Think of fruit growth as a balancing act between ingoing and outgoing fluxes. When the balance is positive, fruits grow. When it is negative, they shrink—or shrivel. The main fluxes in question are carbon and water, which enter the fruit from the xylem and phloem of the plant vascular system. Water is lost mainly to the atmosphere via transpiration (evaporative water lost through stomata and other pores and from the skin surface). Keeping the ledger positive isn’t an easy job for a fruit. Hot, dry, and windy weather encourages transpiration and thereby increases the odds that a fruit will experience water stress. Excessive sunlight may cause sunburn. Fruits also need to avoid attack from pathogens and herbivores before the seeds within mature. A fruit’s skin—its cuticle and epidermis—is its first line of defense against abiotic and biotic threats.

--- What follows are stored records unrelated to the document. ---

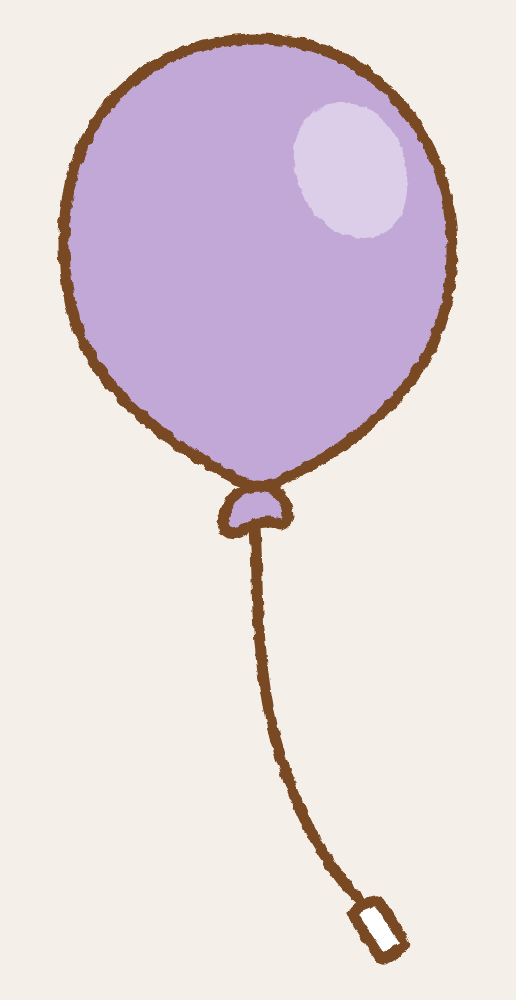
<!DOCTYPE html>
<html lang="en">
<head>
<meta charset="utf-8">
<title>Purple balloon</title>
<style>
:root {
  --paper: #f4f0e9;
  --outline: #784922;
  --balloon: #c1a8d7;
  --shine: #dccde8;
  --tag: #ffffff;
}
html, body { margin: 0; height: 100%; overflow: hidden; background: var(--paper); }
.balloon-art { display: block; width: 516px; height: 1000px; }
.crayon { stroke: var(--outline); stroke-width: 11; stroke-linecap: round; stroke-linejoin: round; }
.body, .knot { fill: var(--balloon); }
.string { fill: none; }
.shine { fill: var(--shine); }
.tag { fill: var(--tag); }
</style>
</head>
<body>
<svg class="balloon-art" viewBox="0 0 516 1000" role="img" aria-label="Purple balloon on a string with a small white tag">
  <defs>
    <filter id="crayon-edge" filterUnits="userSpaceOnUse" x="0" y="0" width="516" height="1000" color-interpolation-filters="sRGB">
      <feTurbulence type="fractalNoise" baseFrequency="0.11" numOctaves="2" seed="7" result="grain"/>
      <feDisplacementMap in="SourceGraphic" in2="grain" scale="6" xChannelSelector="R" yChannelSelector="G"/>
    </filter>
  </defs>
  <g filter="url(#crayon-edge)">
    <path class="body crayon" d="M258 39C320 39 369 65 404 108C437 149 452 196 452 249C452 310 434 355 400 394C366 434 325 462 259 490C198 462 146 427 110 384C78 345 64 300 64 243C64 184 79 142 108 105C144 61 196 39 258 39Z"/>
    <path class="shine" d="M342 103C373 103 395 126 404 157C414 197 402 238 363 238C332 237 307 213 297 181C286 141 302 104 342 103Z"/>
    <path class="string crayon" d="M255 528C258 570 256 603 260 642C264 701 275 749 295 796C312 840 332 873 362 902"/>
    <path class="knot crayon" d="M258 486C276 486 288 500 288 517C287 524 283 525 277 523C264 520 251 524 240 532C232 536 223 533 223 522C225 502 239 487 258 486Z"/>
    <path class="tag crayon" d="M357 908L374 901Q379 900 382 905L404 941Q406 945 402 948L386 958Q382 961 379 956L355 919Q352 912 357 908Z"/>
  </g>
</svg>
</body>
</html>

Some fruits resort to creative coverings to get the job done.

Here I’ll take a close look at the skin of kiwifruits. Why, exactly, are they so fuzzy?

A heart-shaped green kiwifruit (Actinidia chinensis var. deliciosa), covered in fuzzy trichomes

Continue reading

Pirates of the Carob Bean

Maybe the name takes you back to gentler days of Moosewood Cookbook and the dusty spicy local co-op. Or maybe you were a kid back then and fell for a chocolate bait-and-switch. Whether you are sweetly nostalgic or wary and resentful, it’s worth giving carob another chance. Katherine argues that it’s time to pull this earthy crunchy 70’s food into the superfood age. She offers foraging tips and recipes to help you get to know carob on its own terms.

From November through January, the carob trees in my neighborhood dangle hard, lumpy, dark brown fruits resembling lacquered cat turds. They are delicious and nutritious and of course I collect them. I am, without apology, a pod plundering, legume looting, pirate of the carob bean. CarobPiratesIf you seek adventure and happen to live in California, Arizona, or on the Mediterranean coast, you can probably pilfer some carob fruits yourself and play with them in your kitchen. If you lack local trees or the pirate spirit, you can order carob powder and even whole carob beans with one simple click.

Although plundering season begins just as the year is ending, I always wait until January to gather carob fruits for two reasons. First, carob functions mainly as a healthful chocolate substitute, and during the holiday season, fake chocolate just seems sad. In January, however, eating locally foraged carob feels virtuous and resourceful. Second, November and December are when my local carobs make the flowers that will produce the next year’s crop, and those flowers smell like a pirate’s nether parts after a shore leave. Or so I imagine, and not without precedent. A man who should have been inured to such salty smells, Pliny the Elder, natural historian and commander in the Roman Imperial Navy, described the flowers as having “a very powerful odor.” It’s not clear why these flowers have a sort of seaman scent, since the main volatiles wafting from the flowers – linalools and farnesene – smell like lilies and gardenias (Custódio et al., 2006). In any case, I keep my distance until the flowers have finished mating season.

Carob trees

Despite their stinky flowers, carobs make great street trees and produce a valuable crop in many Mediterranean-type climates. They are beautiful, tolerant of dry and poor soils, pest resistant, and tidy. Carobs are legumes – like familiar peas and beans – but they belong to a different branch of the legume family (Caesalpinioideae), one that contains mostly trees and woody shrubs with tough inedible fruit (Legume Phylogeny Working Group, 2017). Carob pods look about as edible as Jack Sparrow’s boots, and the species’ scientific name, Ceratonia siliqua, means “horny long pod,” which well captures the intimidating nature of their leathery fruit. But as you will see below, the fruits are easy to harvest and process, and their sweet pulp is worth seeking out. Continue reading